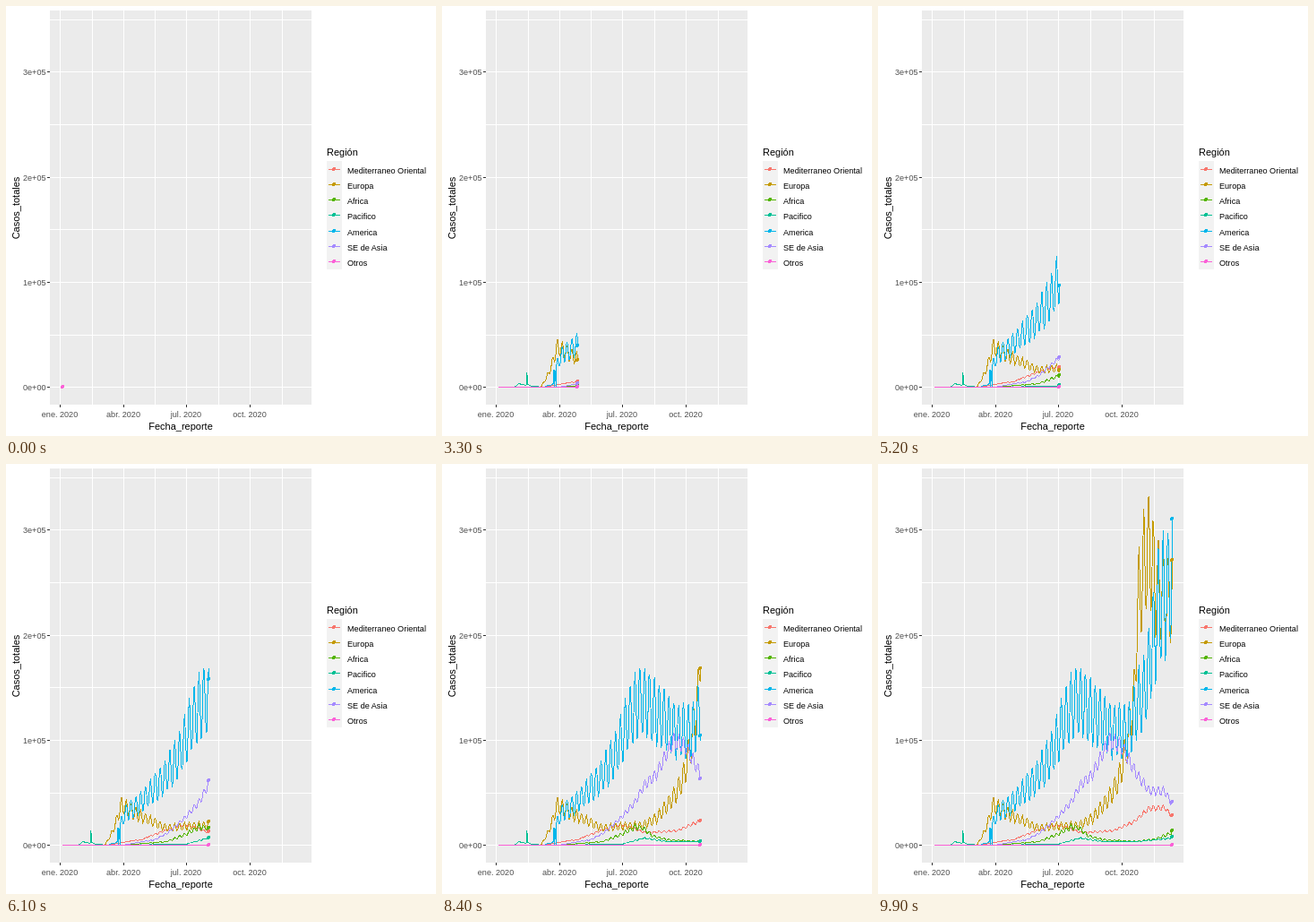
These frames come from a looping animation (480x480 px, 10 s). An HTML page:

```html
<!DOCTYPE html>
<html lang="es">
<head>
<meta charset="utf-8">
<style>
  html, body { margin: 0; width: 100%; height: 100%; overflow: hidden; background: #fff; }
  svg { display: block; width: 480px; height: 480px; font: 9.1px "Liberation Sans", Arial, sans-serif; }
  .title { font-size: 11px; }
  .tick { fill: #4d4d4d; }
  g { shape-rendering: crispEdges; }
  path { fill: none; }
</style>
</head>
<body>
<svg id="chart" viewBox="0 0 480 480"></svg>
<script>
const chart = document.getElementById('chart');
const BASE = 425, DAY = 0.7737, WEEK = 7 * DAY;
const START = 62.6, END = 329, PEAK = 220.3;

function add(parent, tag, attrs, text) {
  const el = document.createElementNS('http://www.w3.org/2000/svg', tag);
  for (const key in attrs) el.setAttribute(key, attrs[key]);
  if (text) el.textContent = text;
  parent.append(el);
  return el;
}

function valueAt(points, x) {
  const i = points.findIndex(p => p[0] >= x);
  if (i < 0) return points[points.length - 1][1];
  if (i === 0) return points[0][1];
  const [x0, y0] = points[i - 1], [x1, y1] = points[i];
  return y0 + (y1 - y0) * (x - x0) / (x1 - x0);
}

const noise = n => Math.abs(Math.sin(n * 12.9898) * 43758.5453) % 1;

// Daily samples of a trend (x, height) that swings over each week
function daily(swing, ...trend) {
  const points = [];
  for (let n = 0, x = START; x < END; x = START + DAY * ++n) {
    const wave = Math.cos(2 * Math.PI * (x - PEAK) / WEEK) * (0.85 + 0.3 * noise(n));
    points.push([x, BASE - valueAt(trend, x) * (1 + swing * wave)]);
  }
  return points;
}

const series = [
  ['Mediterraneo Oriental', '#F8766D', daily(0.07,
    [112, 0], [135, 4], [150, 6], [168, 13], [190, 21], [200, 23], [227, 14], [262, 16],
    [285, 26], [302, 41], [320, 42], [328, 31])],
  ['Europa', '#C49A00', daily(0.2,
    [110, 0], [119, 16], [128.5, 45], [150, 32], [179, 19], [200, 21], [224, 22], [240, 31],
    [256, 51], [268, 71], [276, 105], [286, 170], [289, 265], [301, 336], [312, 283], [328, 270])],
  ['Africa', '#53B400', daily(0.15,
    [130, 0], [179, 4], [200, 12], [215, 20], [224, 19], [235, 10], [251, 6], [289, 4],
    [310, 7], [328, 14])],
  ['Pacifico', '#00C094', daily(0.1,
    [80, 0], [86, 4], [93.5, 2], [94.3, 17], [95.1, 3], [100, 1], [115, 0], [200, 1],
    [225, 8], [251, 4], [289, 4], [328, 8])],
  ['America', '#00B6EB', daily(0.25,
    [112, 0], [123.7, 3], [124.5, 22], [125.3, 0], [126, 26], [126.8, 0], [127.6, 24],
    [133, 36], [150, 47], [179, 78], [193, 100], [209, 142], [222, 165], [237, 150],
    [264, 126], [280, 126], [289, 158], [296, 165], [312, 262], [328, 298])],
  ['SE de Asia', '#A58AFF', daily(0.08,
    [130, 0], [165, 6], [179, 13], [200, 31], [215, 48], [225, 67], [238, 78], [258, 117],
    [272, 109], [289, 78], [302, 61], [320, 60], [328, 45])],
  ['Otros', '#FB61D7', daily(0, [START, 0])]
];

function drawFrame() {
  const g = add(chart, 'g', {});
  add(g, 'rect', { x: 49, y: 5, width: 292, height: 440, fill: '#ebebeb' });
  const line = (d, stroke) => add(g, 'path', { d, stroke });
  const label = (x, y, text, anchor = 'start', cls = '') =>
    add(chart, 'text', { x, y, 'text-anchor': anchor, class: cls }, text);

  for (let i = 0; i < 8; i++) {
    // Half quarters last 45.5 days until July, then 46
    const x = Math.floor(60.8 + DAY * (45.5 * i + Math.max(0, i - 4) / 2)) + 0.5;
    const y = Math.floor(425.9 - 58.66 * i) + 0.5;
    line(`M${x} 5V445M49 ${y}H341`, '#fff');
    if (i % 2) continue;
    line(`M${x} 445v3M46 ${y}h3`, '#333');
    label(x - 0.5, 459, ['ene.', 'abr.', 'jul.', 'oct.'][i / 2] + ' 2020', 'middle', 'tick');
    label(44.5, y + 3.5, i / 2 + (i ? 'e+05' : 'e+00'), 'end', 'tick');
  }
  label(195, 473, 'Fecha_reporte', 'middle', 'title');
  label(0, 0, 'Casos_totales', 'middle', 'title').setAttribute('transform', 'translate(15 225.5) rotate(-90)');
  label(358, 167, 'Región', 'start', 'title');

  add(g, 'rect', { x: 358, y: 173, width: 17, height: 121, fill: '#f2f2f2' });
  series.forEach(([name, color], i) => {
    const y = Math.floor(182 + 17.28 * i);
    line(`M360 ${y + 0.5}h13`, color);
    add(g, 'circle', { cx: 366, cy: y, r: 2, fill: color });
    label(381, y + 4.5, name);
  });
}

drawFrame();
const layer = add(chart, 'g', {});
const lines = series.map(s => add(layer, 'path', { stroke: s[1], transform: 'translate(.5 .5)' }));
const dots = series.map(s => add(layer, 'circle', { r: 2, fill: s[1] }));

function draw(now) {
  const step = Math.floor(now / 100) % 100;
  const x = 63 + 2.68 * step;
  series.forEach(([, , points], i) => {
    const y = valueAt(points, x);
    const shown = points.filter(p => p[0] < x).concat([[x, y]]);
    lines[i].setAttribute('d', 'M' + shown.map(p => p.map(v => v.toFixed(1)).join(' ')).join('L'));
    dots[i].setAttribute('cx', Math.round(x));
    dots[i].setAttribute('cy', Math.round(y));
  });
}

const start = performance.now();
function tick() {
  draw(performance.now() - start);
  requestAnimationFrame(tick);
}
tick();
</script>
</body>
</html>
```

=-=-=

PROBLEM DESCRIPTION: State how many lines in the records contain the string "floor". Give the number with no words around it.

ANSWER TO THE EXERCISE: 4